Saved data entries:

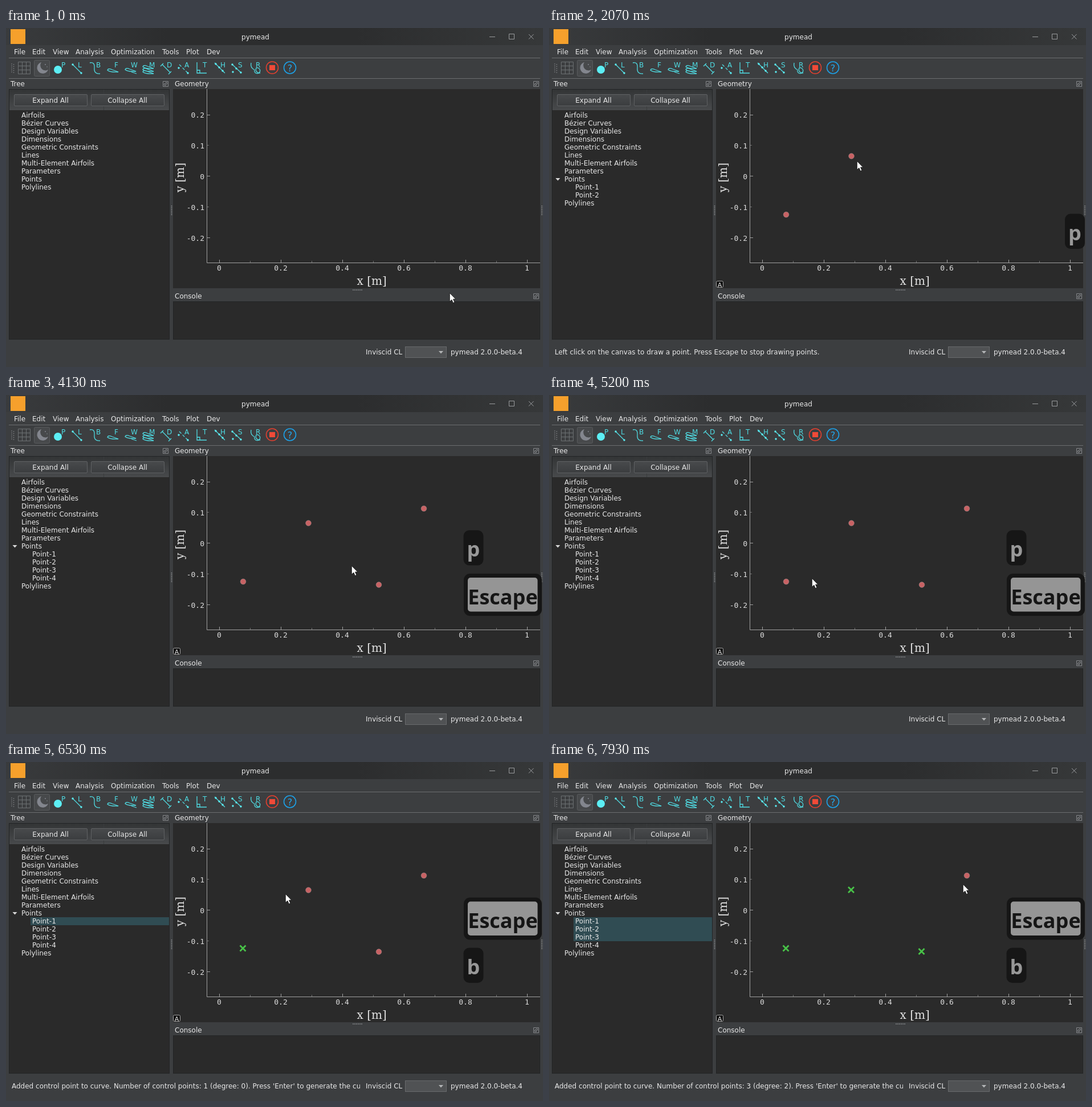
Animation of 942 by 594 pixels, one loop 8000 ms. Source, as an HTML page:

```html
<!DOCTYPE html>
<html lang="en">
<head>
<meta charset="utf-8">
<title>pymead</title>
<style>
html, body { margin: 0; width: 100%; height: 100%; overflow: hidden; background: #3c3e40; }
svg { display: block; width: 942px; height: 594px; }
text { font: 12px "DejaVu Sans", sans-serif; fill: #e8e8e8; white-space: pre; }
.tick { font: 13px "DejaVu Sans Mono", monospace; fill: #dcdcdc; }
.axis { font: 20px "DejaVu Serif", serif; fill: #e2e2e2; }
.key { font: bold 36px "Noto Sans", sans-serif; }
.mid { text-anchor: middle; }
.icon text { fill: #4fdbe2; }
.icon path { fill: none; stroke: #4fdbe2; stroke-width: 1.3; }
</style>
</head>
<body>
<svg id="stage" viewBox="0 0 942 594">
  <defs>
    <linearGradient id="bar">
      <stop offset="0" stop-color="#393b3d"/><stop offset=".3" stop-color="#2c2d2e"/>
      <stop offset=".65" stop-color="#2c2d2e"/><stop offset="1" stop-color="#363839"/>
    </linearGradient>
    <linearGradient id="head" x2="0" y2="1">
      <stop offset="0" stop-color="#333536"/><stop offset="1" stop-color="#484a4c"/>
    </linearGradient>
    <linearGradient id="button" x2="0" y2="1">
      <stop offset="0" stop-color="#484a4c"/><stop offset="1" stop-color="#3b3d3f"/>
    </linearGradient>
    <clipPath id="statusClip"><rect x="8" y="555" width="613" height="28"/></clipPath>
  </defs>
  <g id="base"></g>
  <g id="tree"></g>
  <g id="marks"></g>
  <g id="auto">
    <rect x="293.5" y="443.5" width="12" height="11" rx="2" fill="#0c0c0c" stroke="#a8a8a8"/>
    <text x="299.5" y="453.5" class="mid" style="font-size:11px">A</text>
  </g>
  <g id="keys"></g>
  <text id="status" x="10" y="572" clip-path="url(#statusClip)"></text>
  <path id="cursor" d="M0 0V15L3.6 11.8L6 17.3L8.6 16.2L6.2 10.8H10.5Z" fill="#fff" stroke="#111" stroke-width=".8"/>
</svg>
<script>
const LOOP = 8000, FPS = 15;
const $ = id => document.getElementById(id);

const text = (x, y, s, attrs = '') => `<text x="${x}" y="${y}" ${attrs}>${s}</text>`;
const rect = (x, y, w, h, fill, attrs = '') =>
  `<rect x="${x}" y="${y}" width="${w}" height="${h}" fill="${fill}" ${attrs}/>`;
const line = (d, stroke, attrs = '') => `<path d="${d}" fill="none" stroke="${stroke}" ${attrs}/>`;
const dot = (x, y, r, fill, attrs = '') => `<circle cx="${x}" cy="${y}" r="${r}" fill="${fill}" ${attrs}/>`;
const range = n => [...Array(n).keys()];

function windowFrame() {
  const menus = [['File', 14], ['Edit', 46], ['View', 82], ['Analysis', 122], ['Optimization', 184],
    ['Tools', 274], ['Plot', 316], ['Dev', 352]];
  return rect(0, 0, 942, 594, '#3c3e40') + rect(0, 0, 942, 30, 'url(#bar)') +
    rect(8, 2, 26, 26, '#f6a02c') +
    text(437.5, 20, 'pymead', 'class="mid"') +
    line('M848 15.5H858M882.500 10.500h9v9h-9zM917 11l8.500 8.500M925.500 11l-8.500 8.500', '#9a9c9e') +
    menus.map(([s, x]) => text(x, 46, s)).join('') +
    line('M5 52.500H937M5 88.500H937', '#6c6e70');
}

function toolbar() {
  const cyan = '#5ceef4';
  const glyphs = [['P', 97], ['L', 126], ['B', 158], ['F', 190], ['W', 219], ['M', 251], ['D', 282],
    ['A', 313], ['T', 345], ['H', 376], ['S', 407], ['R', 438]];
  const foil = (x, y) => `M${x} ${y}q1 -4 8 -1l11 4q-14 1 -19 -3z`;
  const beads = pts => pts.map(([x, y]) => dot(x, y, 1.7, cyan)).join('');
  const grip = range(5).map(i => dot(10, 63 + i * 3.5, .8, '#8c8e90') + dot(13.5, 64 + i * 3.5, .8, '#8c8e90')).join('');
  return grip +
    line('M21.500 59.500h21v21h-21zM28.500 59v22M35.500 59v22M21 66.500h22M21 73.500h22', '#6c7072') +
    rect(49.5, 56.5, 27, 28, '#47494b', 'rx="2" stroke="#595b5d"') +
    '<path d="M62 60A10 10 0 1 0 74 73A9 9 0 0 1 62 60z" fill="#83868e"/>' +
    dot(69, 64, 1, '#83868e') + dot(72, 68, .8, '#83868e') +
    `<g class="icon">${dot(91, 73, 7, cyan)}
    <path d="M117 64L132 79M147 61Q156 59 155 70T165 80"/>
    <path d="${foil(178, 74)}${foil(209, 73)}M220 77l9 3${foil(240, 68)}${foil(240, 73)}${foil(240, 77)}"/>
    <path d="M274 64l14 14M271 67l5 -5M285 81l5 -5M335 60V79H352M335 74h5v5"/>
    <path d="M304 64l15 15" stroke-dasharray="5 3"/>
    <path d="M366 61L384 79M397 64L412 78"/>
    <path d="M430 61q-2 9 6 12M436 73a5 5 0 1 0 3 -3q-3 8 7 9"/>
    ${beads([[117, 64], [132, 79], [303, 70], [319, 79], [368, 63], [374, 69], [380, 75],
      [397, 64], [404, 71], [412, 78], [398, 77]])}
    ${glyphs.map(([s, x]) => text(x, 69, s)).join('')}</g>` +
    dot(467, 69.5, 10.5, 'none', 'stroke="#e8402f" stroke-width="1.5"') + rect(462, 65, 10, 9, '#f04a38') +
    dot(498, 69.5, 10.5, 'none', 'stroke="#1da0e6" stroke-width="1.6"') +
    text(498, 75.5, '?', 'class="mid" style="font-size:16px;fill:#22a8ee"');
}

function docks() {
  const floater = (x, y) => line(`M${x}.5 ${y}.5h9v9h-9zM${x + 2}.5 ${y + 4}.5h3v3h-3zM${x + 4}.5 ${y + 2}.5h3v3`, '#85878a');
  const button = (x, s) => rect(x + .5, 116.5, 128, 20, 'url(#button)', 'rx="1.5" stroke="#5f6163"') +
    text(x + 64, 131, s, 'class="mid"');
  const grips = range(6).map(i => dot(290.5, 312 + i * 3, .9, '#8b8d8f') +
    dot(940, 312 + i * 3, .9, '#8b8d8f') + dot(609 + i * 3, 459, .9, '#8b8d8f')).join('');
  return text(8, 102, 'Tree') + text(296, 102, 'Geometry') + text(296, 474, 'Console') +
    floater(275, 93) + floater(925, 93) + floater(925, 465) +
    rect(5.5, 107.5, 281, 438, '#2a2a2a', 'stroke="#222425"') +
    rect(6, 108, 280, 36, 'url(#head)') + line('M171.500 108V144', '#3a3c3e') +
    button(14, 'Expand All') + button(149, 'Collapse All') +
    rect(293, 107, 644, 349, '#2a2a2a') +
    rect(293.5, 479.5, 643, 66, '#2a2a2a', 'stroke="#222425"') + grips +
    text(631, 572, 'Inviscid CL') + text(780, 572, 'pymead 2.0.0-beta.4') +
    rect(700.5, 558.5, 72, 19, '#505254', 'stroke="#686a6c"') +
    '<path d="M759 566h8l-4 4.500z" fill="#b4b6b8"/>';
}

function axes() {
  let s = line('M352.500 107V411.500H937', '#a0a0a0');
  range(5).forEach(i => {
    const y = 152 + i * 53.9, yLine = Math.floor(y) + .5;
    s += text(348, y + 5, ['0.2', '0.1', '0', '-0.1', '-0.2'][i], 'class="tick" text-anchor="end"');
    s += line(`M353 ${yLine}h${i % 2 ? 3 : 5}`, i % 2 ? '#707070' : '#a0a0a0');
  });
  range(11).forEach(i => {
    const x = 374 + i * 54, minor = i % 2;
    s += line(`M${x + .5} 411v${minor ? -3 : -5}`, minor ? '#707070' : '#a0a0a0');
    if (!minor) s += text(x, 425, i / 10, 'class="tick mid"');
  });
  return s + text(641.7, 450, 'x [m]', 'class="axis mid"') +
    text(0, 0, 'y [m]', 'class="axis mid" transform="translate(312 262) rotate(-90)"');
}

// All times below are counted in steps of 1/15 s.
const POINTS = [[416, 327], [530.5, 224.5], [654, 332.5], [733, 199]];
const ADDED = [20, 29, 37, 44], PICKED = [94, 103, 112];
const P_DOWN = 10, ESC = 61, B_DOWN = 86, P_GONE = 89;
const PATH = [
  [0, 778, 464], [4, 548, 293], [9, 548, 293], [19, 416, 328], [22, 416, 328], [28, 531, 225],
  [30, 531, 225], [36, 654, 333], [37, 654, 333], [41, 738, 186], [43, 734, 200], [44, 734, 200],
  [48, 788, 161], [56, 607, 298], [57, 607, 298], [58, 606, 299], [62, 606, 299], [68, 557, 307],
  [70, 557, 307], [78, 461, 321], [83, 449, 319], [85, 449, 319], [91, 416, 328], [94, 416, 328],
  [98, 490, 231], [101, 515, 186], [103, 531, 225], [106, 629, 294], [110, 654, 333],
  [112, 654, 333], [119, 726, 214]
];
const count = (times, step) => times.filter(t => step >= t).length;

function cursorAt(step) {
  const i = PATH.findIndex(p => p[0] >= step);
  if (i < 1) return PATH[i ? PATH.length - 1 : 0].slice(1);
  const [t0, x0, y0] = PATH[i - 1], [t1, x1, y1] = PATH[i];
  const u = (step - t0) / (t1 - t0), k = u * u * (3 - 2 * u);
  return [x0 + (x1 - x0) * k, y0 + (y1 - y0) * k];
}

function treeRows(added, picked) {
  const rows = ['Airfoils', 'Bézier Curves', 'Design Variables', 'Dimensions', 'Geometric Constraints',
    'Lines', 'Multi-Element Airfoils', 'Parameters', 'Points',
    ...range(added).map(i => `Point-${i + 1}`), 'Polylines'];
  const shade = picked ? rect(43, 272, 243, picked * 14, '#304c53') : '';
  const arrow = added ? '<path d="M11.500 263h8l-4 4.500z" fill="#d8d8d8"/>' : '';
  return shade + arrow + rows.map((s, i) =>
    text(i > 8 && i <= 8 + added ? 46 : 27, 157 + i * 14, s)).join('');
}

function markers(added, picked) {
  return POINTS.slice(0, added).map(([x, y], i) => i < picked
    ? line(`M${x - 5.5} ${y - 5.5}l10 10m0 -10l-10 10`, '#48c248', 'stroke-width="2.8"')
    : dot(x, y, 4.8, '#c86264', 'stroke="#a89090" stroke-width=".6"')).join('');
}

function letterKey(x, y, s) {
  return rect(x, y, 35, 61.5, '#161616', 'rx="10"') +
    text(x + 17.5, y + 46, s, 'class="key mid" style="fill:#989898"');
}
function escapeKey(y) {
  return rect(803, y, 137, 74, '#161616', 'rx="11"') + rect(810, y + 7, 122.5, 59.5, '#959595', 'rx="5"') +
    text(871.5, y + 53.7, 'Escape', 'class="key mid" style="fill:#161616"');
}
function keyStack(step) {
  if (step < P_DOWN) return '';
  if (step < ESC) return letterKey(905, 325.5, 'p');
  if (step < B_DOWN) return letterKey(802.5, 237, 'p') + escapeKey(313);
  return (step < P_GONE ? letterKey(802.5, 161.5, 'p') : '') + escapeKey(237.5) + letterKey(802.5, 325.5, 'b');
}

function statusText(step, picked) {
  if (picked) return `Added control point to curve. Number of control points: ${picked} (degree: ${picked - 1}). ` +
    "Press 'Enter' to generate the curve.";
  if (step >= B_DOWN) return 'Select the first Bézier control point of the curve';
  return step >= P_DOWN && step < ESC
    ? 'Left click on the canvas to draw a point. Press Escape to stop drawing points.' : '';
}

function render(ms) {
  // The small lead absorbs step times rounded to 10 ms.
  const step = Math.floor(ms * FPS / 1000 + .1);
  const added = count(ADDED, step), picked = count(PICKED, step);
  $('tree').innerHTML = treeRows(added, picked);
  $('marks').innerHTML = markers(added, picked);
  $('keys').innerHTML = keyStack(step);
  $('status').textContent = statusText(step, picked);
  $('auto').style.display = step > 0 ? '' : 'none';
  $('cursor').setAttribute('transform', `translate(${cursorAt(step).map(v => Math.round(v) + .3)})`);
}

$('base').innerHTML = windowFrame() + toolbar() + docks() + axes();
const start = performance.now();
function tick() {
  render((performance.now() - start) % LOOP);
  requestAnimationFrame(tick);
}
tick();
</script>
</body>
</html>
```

**What is needed**
What lines above contain "serif"? Copy them out.

**Solution for this task**
text { font: 12px "DejaVu Sans", sans-serif; fill: #e8e8e8; white-space: pre; }
.axis { font: 20px "DejaVu Serif", serif; fill: #e2e2e2; }
.key { font: bold 36px "Noto Sans", sans-serif; }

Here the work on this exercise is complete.